Industrials sector should benefit from increased spending on infrastructure to fix aging roads, bridges, tunnels, airports, railways, utilities, as well as develop the next wave of wireless towers and fiber networks.
Clean energy sector should continue to thrive with increased spending on renewables such as wind, solar, and hydroelectric power. Electric cars and battery technologies should also continue to do well in a push to reduce carbon emissions.
Small cap stocks should take the market leadership from large cap stocks, which have done well during the pandemic, with additional federal aid for small businesses. When the economy comes out of recessions, small cap companies tend to outperform historically. They are also less sensitive to rising trade tensions.
Higher deficit spending can lead to further depreciation of the U.S. Dollar, which makes international stocks, especially those that grow at above-average rates found in emerging markets, more appealing.
Cannabis stocks, which we do not currently invest in, will likely do well as it becomes more likely to be legalized at the federal level. It’s already legal for recreational use in 15 states and for medical use in 35 states.
Federal minimum wage, which currently stands at $7.25/hr can double to $15/hr. Many argue that the current rate, which corresponds to $15,000 per annum, has not kept up with the rise in cost of living since 2009, last time the minimum wage was raised.
Renters should benefit with likely passing of additional rental assistance and further extension of the ban on evictions. Student loan forgiveness is also more likely in 2021.

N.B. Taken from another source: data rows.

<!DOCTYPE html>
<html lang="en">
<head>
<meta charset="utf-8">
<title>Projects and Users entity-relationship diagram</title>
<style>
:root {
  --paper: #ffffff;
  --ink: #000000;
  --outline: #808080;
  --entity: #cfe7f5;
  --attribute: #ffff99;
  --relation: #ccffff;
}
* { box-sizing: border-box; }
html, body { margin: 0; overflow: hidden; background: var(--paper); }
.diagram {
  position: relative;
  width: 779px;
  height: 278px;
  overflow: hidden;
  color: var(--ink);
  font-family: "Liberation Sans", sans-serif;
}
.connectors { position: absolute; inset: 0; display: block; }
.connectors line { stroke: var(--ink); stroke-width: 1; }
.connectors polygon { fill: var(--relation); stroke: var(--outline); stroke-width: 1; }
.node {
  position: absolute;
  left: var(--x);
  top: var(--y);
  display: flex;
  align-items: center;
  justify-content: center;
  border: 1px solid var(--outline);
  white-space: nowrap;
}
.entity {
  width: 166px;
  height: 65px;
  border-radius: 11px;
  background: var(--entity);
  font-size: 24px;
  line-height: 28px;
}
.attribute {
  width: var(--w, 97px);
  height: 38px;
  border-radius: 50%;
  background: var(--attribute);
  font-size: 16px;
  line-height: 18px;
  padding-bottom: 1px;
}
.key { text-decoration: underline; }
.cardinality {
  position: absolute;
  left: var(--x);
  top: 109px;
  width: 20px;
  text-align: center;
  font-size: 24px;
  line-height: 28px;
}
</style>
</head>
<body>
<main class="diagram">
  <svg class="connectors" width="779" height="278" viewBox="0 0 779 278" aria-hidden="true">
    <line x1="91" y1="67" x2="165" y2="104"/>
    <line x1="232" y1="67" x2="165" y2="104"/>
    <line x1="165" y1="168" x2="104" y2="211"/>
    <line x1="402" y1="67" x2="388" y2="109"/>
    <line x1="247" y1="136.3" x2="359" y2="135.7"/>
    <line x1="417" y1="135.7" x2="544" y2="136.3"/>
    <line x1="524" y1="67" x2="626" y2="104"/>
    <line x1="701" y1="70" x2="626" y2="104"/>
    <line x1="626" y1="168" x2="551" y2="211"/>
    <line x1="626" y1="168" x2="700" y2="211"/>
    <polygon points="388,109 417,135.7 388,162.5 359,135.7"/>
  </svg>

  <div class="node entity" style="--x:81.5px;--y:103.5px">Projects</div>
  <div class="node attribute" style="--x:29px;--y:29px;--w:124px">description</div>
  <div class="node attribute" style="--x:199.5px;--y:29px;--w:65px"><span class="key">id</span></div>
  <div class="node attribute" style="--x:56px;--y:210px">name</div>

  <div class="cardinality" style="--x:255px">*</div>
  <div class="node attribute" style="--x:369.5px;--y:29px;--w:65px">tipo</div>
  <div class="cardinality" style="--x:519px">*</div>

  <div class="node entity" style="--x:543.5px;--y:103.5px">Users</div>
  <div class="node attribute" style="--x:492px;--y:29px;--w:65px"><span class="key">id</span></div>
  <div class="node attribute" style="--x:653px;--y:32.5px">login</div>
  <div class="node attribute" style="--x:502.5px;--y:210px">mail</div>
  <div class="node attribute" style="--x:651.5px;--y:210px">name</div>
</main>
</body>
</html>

Progressive ideas such as Medicare for All, Green New Deal, adding two additional states to the union or expanding the number of Supreme Court justices, i.e. “court packing”, face slim prospects due to filibuster rules. The highest priority of the new administration and the Congress will clearly be Covid-19, vaccination and the economy.
All things being considered, we think the next two years may be net positive for the stock market. Any negative impact of higher taxes and increased regulation is likely to be more than offset by the positive effects of strong federal stimulus, expected to be in the amount of $2 - 4 trillion in government spending, in addition to extremely accommodating monetary policy by the Fed.
Every Democratic president since Woodrow Wilson (1921) served with full support of a Democratic House and Senate to start his term. The stock market performed well in such periods, up 11.3% on average over the first year of the term. In fact, S&P 500 is up 15% in just over two months since the Election Day. That being said, elevated market volatility is likely to persist over the short-term until we get better visibility on the legislative and healthcare fronts. A selloff is also likely to occur in 2021 as it does in almost every year.
As we wrote in our past commentaries, we do not structure our portfolios based on political events with binary outcomes. Politics can add uncertainty to the markets, but over the long-term, it is not a core driver of the U.S. markets. We view the market fluctuations as a buying opportunity for those areas that previously looked expensive and as a portfolio rebalancing opportunity to bring our investment portfolios in line with strategic targets that are set for each client. Active management is especially important in times of uncertainty that brings a wide range of outcomes for different segments of the investment landscape. We are well positioned at Beacon Trust to navigate through a multitude of investment scenarios in 2021 and beyond.
Erman Civelek, CFA, CAIA, CFP